▸ **Assigned task**: Every line below that contains "shadow" is to be copied.
[Recorded information]
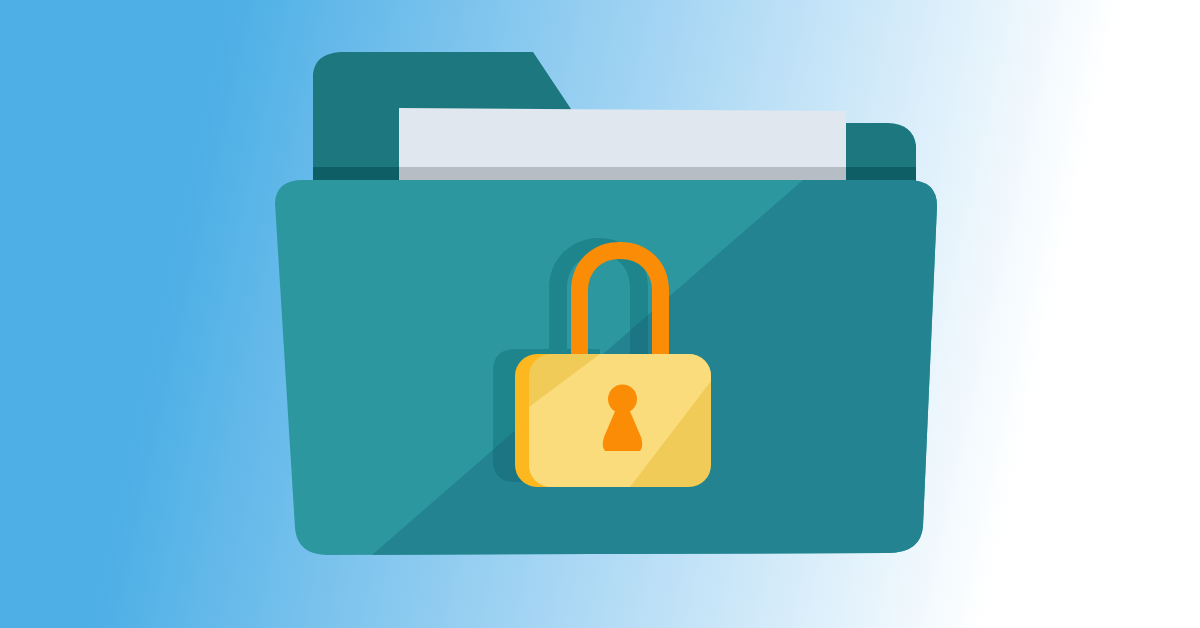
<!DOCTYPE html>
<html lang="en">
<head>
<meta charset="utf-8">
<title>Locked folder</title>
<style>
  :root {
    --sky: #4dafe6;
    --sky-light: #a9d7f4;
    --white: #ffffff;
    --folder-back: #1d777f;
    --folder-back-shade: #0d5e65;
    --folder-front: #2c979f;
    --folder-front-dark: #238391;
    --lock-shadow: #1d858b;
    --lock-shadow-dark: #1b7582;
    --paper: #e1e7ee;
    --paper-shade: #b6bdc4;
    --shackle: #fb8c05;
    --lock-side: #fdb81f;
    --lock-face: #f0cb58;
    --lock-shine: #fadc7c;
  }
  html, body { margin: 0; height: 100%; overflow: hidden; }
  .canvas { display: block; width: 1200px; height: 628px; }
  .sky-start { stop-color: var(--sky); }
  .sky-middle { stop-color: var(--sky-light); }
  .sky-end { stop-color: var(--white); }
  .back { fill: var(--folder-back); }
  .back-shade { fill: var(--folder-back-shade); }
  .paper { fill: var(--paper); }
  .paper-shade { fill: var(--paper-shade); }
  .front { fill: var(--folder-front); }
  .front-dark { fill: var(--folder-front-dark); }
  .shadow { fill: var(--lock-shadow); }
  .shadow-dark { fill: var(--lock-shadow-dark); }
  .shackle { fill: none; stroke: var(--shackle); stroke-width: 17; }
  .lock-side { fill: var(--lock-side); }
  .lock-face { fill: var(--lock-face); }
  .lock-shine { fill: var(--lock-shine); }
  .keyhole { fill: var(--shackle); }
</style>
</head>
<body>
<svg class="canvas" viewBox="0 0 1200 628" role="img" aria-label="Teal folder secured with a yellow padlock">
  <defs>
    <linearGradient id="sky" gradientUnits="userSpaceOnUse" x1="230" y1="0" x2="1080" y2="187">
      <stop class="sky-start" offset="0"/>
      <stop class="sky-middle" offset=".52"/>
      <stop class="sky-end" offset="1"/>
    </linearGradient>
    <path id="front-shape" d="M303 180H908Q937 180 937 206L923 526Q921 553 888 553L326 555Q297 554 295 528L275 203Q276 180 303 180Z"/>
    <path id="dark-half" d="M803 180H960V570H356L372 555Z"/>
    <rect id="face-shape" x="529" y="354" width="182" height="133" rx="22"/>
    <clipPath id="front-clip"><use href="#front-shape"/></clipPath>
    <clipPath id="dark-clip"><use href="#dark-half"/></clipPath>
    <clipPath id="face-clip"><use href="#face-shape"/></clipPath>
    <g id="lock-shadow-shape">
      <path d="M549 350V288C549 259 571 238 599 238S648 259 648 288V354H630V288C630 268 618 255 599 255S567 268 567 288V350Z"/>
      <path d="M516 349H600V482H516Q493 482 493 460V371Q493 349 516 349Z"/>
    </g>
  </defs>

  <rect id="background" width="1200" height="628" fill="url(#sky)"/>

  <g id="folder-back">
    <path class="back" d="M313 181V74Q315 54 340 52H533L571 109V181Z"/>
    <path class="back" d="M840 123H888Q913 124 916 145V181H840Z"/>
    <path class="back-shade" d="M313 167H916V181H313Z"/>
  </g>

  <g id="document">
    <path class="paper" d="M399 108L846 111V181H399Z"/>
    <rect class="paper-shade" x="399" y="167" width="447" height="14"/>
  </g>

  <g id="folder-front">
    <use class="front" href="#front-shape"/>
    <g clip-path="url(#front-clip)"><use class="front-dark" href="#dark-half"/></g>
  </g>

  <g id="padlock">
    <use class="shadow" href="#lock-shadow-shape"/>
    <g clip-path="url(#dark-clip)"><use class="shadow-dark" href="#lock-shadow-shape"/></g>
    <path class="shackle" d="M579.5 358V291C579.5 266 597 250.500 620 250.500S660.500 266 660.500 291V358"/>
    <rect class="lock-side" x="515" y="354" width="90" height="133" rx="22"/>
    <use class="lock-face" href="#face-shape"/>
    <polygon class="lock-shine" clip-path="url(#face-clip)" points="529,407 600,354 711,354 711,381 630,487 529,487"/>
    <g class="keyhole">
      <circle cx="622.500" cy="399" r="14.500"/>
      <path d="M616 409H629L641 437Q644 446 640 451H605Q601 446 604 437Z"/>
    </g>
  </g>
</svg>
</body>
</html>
[/Recorded information]
▸ **Solution below**:
    --lock-shadow: #1d858b;
    --lock-shadow-dark: #1b7582;
  .shadow { fill: var(--lock-shadow); }
  .shadow-dark { fill: var(--lock-shadow-dark); }
    <g id="lock-shadow-shape">
    <use class="shadow" href="#lock-shadow-shape"/>
    <g clip-path="url(#dark-clip)"><use class="shadow-dark" href="#lock-shadow-shape"/></g>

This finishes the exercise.